# Exercise prompt
Wherever "wave" occurs in the entries, copy the line that holds it.

■ ■ ■ ■ ■ ■ ■

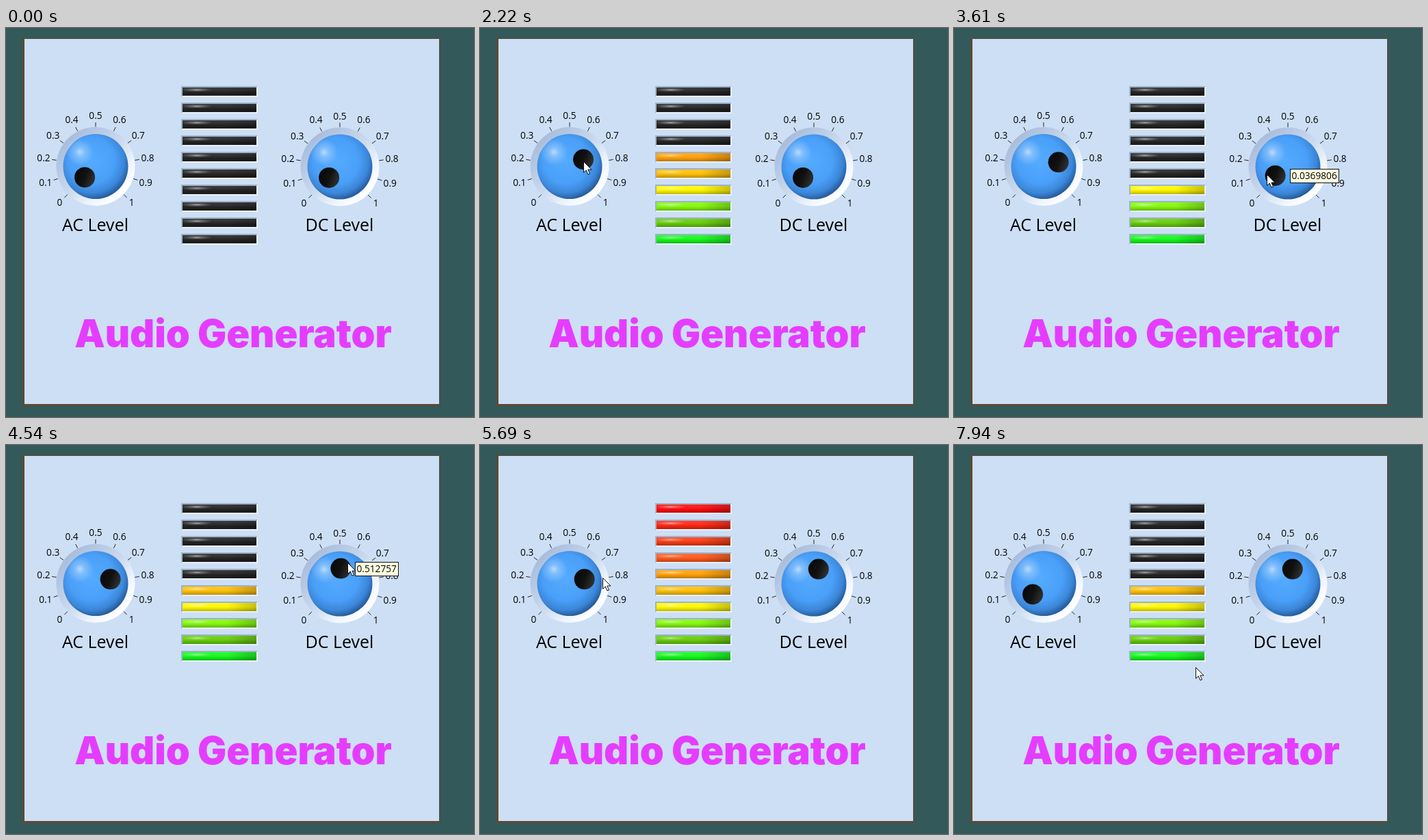
Recreate the animation shown at these times as an HTML page. Size 684 px wide and 569 px high, loop 8000 ms.

```html
<!DOCTYPE html>
<html lang="en">
<head>
<meta charset="utf-8">
<title>Audio Generator</title>
<style>
  html, body { margin: 0; width: 100%; height: 100%; overflow: hidden; background: #33595a; }
  svg { display: block; font-family: "Open Sans", "Noto Sans", sans-serif; }
  .scale, .tip { font-size: 13.7px; }
  .scale { text-anchor: middle; }
  .name { font-size: 25px; text-anchor: middle; }
  .title { font: 900 56px Inter, sans-serif; text-anchor: middle; fill: #e53dff; }
</style>
</head>
<body>
<svg id="stage" width="684" height="569" viewBox="0 0 684 569">
  <defs>
    <linearGradient id="bezel" x1=".15" y1=".15" x2=".85" y2=".85">
      <stop offset="0" stop-color="#a9bddb"/>
      <stop offset=".5" stop-color="#cbdaef"/>
      <stop offset=".8" stop-color="#f1f6fd"/>
      <stop offset="1" stop-color="#fff"/>
    </linearGradient>
    <radialGradient id="ball" cx=".44" cy=".41" r=".61">
      <stop offset="0" stop-color="#55abff"/>
      <stop offset=".58" stop-color="#4a9ff8"/>
      <stop offset=".82" stop-color="#3b86d8"/>
      <stop offset="1" stop-color="#225693"/>
    </radialGradient>
    <radialGradient id="shine">
      <stop offset="0" stop-color="#fff" stop-opacity=".6"/>
      <stop offset=".35" stop-color="#fff" stop-opacity=".28"/>
      <stop offset="1" stop-color="#fff" stop-opacity="0"/>
    </radialGradient>
    <linearGradient id="hole" x2="1" y2=".4">
      <stop offset="0" stop-color="#050607"/>
      <stop offset=".6" stop-color="#111"/>
      <stop offset="1" stop-color="#2c2d2f"/>
    </linearGradient>
    <linearGradient id="gloss" x2="0" y2="1">
      <stop offset="0" stop-color="#fff" stop-opacity=".12"/>
      <stop offset=".45" stop-color="#fff" stop-opacity=".04"/>
      <stop offset=".6" stop-color="#000" stop-opacity=".04"/>
      <stop offset="1" stop-color="#000" stop-opacity=".26"/>
    </linearGradient>
    <linearGradient id="fade">
      <stop offset=".6" stop-color="#000" stop-opacity="0"/>
      <stop offset="1" stop-color="#000" stop-opacity=".22"/>
    </linearGradient>
  </defs>
  <path d="M24 13H636V553H24Z" fill="#45524b"/>
  <path d="M24 15H27V550H634V553H24Z" fill="#5c4a35"/>
  <rect x="27" y="16" width="606" height="534" fill="#cddff5"/>
  <text class="title" x="332" y="466.5">Audio Generator</text>
</svg>
<script>
const STEP = 77.3, LOOP = 8000;
const LIT = ['#13f81c', '#66cc0a', '#84f80c', '#fff700', '#ffc008',
             '#ffa008', '#ff5a1c', '#f83c12', '#ff2611', '#ff0d0d'];
const stage = document.getElementById('stage');

function add(tag, attrs, parent = stage) {
  const node = document.createElementNS('http://www.w3.org/2000/svg', tag);
  for (const key in attrs) node.setAttribute(key, attrs[key]);
  parent.append(node);
  return node;
}

function label(className, x, y, text, parent) {
  const node = add('text', { class: className, x, y }, parent);
  node.textContent = text;
  return node;
}

// Dial values 0..1 sweep 270 degrees, with 0.5 pointing up.
function polar(value, radius, cx = 0, cy = 0) {
  const angle = (value - 0.5) * 1.5 * Math.PI;
  return [cx + radius * Math.sin(angle), cy - radius * Math.cos(angle)];
}

// Keys are [step, ...values], interpolated linearly and held at both ends.
function sample(keys, step) {
  const next = keys.findIndex(key => key[0] > step);
  if (next === 0) return keys[0].slice(1);
  if (next < 0) return keys[keys.length - 1].slice(1);
  const a = keys[next - 1], b = keys[next];
  const p = (step - a[0]) / (b[0] - a[0]);
  return a.slice(1).map((v, i) => v + (b[i + 1] - v) * p);
}

function makeKnob(cx, cy, name, turns) {
  const g = add('g', { transform: `translate(${cx} ${cy})` });
  for (let i = 0; i <= 10; i++) {
    const [x1, y1] = polar(i / 10, 58), [x2, y2] = polar(i / 10, 64.5);
    add('line', { x1, y1, x2, y2, stroke: '#222' }, g);
    const [x, y] = polar(i / 10, i % 5 ? 77 : 74.5);
    label('scale', x, y + 5, i / 10, g);
  }
  add('circle', { r: 57.5, fill: 'url(#bezel)' }, g);
  add('circle', { r: 47.5, fill: 'url(#ball)' }, g);
  add('circle', { cx: -23, cy: -21, r: 20, fill: 'url(#shine)' }, g);
  const hole = add('circle', { r: 15, fill: 'url(#hole)' }, g);
  label('name', cx - 0.5, 297, name);

  const valueAt = step => sample(turns, step)[0];
  return {
    valueAt,
    turn(value) {
      const [x, y] = polar(value, 22.5);
      hole.setAttribute('cx', x);
      hole.setAttribute('cy', y);
      return [cx + x, cy + y];
    },
    // Cursor keys for a drag that follows the dial around its centre.
    drag(from, to, radius, lead) {
      return Array.from({ length: to - from + 1 }, (_, i) =>
        [from + i, ...polar(valueAt(from + i) + lead, radius, cx, cy)]);
    }
  };
}

function makeLed(color, i) {
  const y = 309 - 24 * i, box = { x: 258, y: y - 6, width: 108, height: 12 };
  add('rect', { x: 256, y: y - 8, width: 112, height: 16, fill: '#e9f1fc' });
  add('path', { d: `M256 ${y + 8}V${y - 8}H368L366 ${y - 6}H258V${y + 6}Z`, fill: '#9db2cf' });
  const base = add('rect', box);
  add('rect', { ...box, fill: 'url(#gloss)' });
  add('rect', { ...box, fill: 'url(#fade)' });
  add('ellipse', { cx: 279, cy: y - 2.5, rx: 22, ry: 3, fill: 'url(#shine)' });
  return on => base.setAttribute('fill', on ? color : '#242424');
}

const ac = makeKnob(131, 202.5, 'AC Level',
  [[13, 0], [26, .733], [28, .774], [72, .774], [82, .185], [90, 0]]);
const dc = makeKnob(488, 203, 'DC Level',
  [[42, 0], [44, .0369806], [56, .512757], [58, .565]]);
const leds = LIT.map(makeLed);

const tip = add('g');
const tipBox = add('rect', { x: 0.5, y: 0.5, height: 20, fill: '#ffffe1', stroke: '#111' }, tip);
const tipText = label('tip', 2.5, 15, '', tip);
const cursor = add('path', {
  d: 'M0 0V16L3.8 12.5L6.4 18.7L9 17.6L6.4 11.6H11.5Z', fill: '#fff', stroke: '#111'
});

// Enter, turn AC, turn DC, turn AC back, leave.
const cursorPath = [
  [0, 534, 552], ...ac.drag(10, 29, 21, .02),
  [34, 388, 240], ...dc.drag(43, 60, 33, .058),
  [67, 254, 180], ...ac.drag(71, 90, 49, .022),
  [100, 353, 325]
];

function draw(time) {
  const step = Math.floor((time % LOOP - 200) / STEP);
  const acValue = ac.valueAt(step), dcValue = dc.valueAt(step);
  ac.turn(acValue);
  const [holeX, holeY] = dc.turn(dcValue);

  // The meter shows a rectified sine on top of the DC offset.
  const wave = Math.abs(Math.sin(Math.PI * (step - 56) / 5.56));
  const lit = Math.floor(10 * (dcValue + acValue * wave));
  leds.forEach((setLed, i) => setLed(i < lit));

  const text = String(Number(dcValue.toPrecision(6)));
  tipText.textContent = text;
  tipBox.setAttribute('width', 8 * text.length - 1);
  tip.style.display = step >= 43 && step < 60 ? '' : 'none';
  tip.setAttribute('transform', `translate(${Math.round(holeX + 21)} ${Math.round(holeY - 10)})`);

  const [x, y] = sample(cursorPath, step).map(Math.round);
  cursor.style.display = step < 0 ? 'none' : '';
  cursor.setAttribute('transform', `translate(${x + 0.5} ${y + 0.5})`);
}

const start = performance.now();
function tick() {
  draw(performance.now() - start);
  requestAnimationFrame(tick);
}
tick();
</script>
</body>
</html>
```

■ ■ ■ ■ ■ ■ ■

# Worked solution
  const wave = Math.abs(Math.sin(Math.PI * (step - 56) / 5.56));
  const lit = Math.floor(10 * (dcValue + acValue * wave));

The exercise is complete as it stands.